● Instructions to follow: From the records below, please return each line that holds the word "TEAL".

● Records:
--------

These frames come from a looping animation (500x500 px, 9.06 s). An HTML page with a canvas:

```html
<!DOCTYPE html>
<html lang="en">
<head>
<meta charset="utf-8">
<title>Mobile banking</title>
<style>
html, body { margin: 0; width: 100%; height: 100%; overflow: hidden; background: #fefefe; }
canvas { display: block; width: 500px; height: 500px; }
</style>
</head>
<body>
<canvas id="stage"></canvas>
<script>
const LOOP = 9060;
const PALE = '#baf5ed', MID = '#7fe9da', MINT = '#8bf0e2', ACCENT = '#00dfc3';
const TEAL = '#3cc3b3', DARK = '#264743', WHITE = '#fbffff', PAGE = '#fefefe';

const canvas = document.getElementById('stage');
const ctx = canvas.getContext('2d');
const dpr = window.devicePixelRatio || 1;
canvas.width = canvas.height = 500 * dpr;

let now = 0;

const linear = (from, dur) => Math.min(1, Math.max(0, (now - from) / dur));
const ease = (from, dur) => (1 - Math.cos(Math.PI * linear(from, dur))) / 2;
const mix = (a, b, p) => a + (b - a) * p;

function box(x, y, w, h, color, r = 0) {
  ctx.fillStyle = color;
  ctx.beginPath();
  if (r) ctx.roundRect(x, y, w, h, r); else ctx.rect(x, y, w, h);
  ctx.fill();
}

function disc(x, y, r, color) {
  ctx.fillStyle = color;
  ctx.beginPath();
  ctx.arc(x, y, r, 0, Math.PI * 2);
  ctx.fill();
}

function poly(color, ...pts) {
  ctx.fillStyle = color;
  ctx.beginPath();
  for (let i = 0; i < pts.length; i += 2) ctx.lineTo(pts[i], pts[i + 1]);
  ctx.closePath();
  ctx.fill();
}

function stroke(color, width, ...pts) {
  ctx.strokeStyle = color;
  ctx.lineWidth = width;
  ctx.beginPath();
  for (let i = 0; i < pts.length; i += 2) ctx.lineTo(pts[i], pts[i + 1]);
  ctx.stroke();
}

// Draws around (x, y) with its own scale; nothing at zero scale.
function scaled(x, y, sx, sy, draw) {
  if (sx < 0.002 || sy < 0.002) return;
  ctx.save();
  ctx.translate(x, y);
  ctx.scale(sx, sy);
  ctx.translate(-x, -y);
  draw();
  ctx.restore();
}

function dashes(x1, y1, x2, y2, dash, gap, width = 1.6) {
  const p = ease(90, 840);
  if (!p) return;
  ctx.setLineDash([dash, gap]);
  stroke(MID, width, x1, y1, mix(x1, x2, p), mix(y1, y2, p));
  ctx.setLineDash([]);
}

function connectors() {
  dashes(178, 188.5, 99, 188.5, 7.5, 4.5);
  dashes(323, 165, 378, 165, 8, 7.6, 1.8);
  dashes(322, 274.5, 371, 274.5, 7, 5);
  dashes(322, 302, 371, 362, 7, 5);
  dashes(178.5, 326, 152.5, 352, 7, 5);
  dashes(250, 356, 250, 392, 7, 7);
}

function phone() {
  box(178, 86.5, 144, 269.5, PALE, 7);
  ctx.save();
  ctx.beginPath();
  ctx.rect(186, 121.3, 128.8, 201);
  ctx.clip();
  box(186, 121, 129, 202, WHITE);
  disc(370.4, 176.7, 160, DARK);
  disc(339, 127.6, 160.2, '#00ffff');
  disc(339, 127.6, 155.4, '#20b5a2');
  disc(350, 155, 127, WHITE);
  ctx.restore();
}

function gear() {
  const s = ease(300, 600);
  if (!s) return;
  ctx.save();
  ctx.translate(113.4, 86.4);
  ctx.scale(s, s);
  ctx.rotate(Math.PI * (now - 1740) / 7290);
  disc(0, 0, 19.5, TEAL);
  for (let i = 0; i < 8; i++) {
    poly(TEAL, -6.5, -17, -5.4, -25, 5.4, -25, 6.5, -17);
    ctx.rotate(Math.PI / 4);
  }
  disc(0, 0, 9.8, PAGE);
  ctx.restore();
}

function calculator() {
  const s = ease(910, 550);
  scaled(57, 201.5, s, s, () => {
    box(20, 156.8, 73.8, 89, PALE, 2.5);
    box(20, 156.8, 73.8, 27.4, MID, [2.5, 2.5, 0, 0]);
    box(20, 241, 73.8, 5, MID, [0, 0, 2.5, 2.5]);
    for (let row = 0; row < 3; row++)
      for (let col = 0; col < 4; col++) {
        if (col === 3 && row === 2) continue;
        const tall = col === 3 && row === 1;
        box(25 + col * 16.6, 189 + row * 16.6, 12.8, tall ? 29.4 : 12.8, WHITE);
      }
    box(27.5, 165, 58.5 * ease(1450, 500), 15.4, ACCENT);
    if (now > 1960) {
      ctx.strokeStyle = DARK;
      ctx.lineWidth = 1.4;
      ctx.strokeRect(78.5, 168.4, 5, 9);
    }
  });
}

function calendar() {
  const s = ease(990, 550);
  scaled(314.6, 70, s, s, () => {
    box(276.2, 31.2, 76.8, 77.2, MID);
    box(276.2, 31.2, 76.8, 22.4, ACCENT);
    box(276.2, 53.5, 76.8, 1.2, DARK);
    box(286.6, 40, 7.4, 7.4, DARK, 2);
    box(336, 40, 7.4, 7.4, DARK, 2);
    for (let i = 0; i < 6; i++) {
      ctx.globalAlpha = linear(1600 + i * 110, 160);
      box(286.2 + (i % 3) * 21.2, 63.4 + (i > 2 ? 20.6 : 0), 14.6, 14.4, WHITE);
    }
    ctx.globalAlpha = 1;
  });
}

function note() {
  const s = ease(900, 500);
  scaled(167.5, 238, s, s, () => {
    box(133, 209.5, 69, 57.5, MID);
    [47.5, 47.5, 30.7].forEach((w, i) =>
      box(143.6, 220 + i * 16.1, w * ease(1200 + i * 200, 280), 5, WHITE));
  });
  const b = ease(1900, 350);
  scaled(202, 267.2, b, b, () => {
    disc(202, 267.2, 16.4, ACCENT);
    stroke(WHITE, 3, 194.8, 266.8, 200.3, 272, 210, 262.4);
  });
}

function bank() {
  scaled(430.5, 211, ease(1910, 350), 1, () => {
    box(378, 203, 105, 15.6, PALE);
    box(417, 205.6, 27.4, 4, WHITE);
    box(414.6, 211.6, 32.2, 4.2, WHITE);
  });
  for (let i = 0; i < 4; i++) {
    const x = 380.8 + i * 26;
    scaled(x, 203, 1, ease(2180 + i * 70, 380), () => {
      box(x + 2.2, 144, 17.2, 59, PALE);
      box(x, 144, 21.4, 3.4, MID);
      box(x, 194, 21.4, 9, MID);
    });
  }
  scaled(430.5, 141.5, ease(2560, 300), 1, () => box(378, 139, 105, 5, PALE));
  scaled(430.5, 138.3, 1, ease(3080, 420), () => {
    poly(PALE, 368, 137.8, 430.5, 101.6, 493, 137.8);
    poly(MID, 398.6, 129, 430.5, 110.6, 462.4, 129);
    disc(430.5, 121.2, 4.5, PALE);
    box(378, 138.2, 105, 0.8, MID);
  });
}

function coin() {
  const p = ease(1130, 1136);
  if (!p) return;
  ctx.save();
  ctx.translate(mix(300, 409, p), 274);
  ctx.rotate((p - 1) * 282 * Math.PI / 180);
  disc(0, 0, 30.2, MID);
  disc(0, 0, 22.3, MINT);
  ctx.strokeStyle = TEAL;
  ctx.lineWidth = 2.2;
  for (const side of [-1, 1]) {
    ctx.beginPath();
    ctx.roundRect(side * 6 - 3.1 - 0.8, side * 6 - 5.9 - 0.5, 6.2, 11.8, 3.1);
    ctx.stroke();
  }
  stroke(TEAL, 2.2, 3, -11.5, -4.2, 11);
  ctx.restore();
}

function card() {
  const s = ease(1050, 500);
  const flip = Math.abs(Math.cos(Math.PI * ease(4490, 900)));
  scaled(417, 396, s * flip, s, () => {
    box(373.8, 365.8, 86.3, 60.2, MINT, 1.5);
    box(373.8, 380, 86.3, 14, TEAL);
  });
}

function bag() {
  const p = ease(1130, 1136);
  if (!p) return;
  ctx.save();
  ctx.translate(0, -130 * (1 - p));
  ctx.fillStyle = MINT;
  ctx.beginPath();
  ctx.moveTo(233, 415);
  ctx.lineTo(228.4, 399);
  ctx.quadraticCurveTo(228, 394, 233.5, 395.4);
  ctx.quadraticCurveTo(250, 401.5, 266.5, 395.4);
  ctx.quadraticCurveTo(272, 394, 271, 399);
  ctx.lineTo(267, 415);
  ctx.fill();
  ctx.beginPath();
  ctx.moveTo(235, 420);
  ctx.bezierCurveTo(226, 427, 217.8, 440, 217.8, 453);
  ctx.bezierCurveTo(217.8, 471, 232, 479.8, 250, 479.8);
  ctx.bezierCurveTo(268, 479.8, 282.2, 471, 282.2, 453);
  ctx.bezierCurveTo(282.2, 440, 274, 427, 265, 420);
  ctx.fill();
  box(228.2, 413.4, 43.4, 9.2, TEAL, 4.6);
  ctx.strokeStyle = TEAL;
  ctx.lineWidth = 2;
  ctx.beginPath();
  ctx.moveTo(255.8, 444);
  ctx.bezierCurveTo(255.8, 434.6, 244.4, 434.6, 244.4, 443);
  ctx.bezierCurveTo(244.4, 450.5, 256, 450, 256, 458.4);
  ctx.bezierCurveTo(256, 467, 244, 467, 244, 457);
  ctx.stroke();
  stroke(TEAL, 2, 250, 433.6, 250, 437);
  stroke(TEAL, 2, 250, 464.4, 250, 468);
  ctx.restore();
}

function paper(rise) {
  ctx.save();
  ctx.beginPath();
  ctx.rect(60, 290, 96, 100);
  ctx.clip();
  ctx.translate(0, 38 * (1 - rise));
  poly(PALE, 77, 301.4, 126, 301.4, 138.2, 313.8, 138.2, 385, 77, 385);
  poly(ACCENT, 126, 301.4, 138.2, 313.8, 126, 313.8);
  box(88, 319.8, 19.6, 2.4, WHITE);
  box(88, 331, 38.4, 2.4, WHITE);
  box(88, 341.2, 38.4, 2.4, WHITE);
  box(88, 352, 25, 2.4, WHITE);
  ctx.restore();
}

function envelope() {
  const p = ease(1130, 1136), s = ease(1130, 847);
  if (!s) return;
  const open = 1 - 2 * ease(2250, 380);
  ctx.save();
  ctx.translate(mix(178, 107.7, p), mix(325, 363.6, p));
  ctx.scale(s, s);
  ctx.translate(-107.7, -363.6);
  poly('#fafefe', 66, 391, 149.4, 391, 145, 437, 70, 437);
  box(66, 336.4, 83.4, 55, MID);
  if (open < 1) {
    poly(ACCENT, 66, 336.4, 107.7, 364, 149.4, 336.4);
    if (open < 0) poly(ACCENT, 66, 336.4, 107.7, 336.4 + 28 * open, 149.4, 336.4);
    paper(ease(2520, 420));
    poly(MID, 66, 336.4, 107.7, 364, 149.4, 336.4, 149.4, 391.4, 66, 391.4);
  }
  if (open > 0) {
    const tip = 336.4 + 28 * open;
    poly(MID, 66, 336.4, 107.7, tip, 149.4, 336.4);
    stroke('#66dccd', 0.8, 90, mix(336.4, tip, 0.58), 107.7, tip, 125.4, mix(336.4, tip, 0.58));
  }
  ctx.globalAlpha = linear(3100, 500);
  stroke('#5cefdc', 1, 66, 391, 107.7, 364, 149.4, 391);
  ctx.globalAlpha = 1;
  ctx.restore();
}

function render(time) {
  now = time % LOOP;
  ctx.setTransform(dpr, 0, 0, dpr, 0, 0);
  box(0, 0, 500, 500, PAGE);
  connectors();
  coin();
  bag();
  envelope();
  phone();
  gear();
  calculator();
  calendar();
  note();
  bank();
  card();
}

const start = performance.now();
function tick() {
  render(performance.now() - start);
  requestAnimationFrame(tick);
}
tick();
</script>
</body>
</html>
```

--------

● Answer space:
const TEAL = '#3cc3b3', DARK = '#264743', WHITE = '#fbffff', PAGE = '#fefefe';
  disc(0, 0, 19.5, TEAL);
    poly(TEAL, -6.5, -17, -5.4, -25, 5.4, -25, 6.5, -17);
  ctx.strokeStyle = TEAL;
  stroke(TEAL, 2.2, 3, -11.5, -4.2, 11);
    box(373.8, 380, 86.3, 14, TEAL);
  box(228.2, 413.4, 43.4, 9.2, TEAL, 4.6);
  ctx.strokeStyle = TEAL;
  stroke(TEAL, 2, 250, 433.6, 250, 437);
  stroke(TEAL, 2, 250, 464.4, 250, 468);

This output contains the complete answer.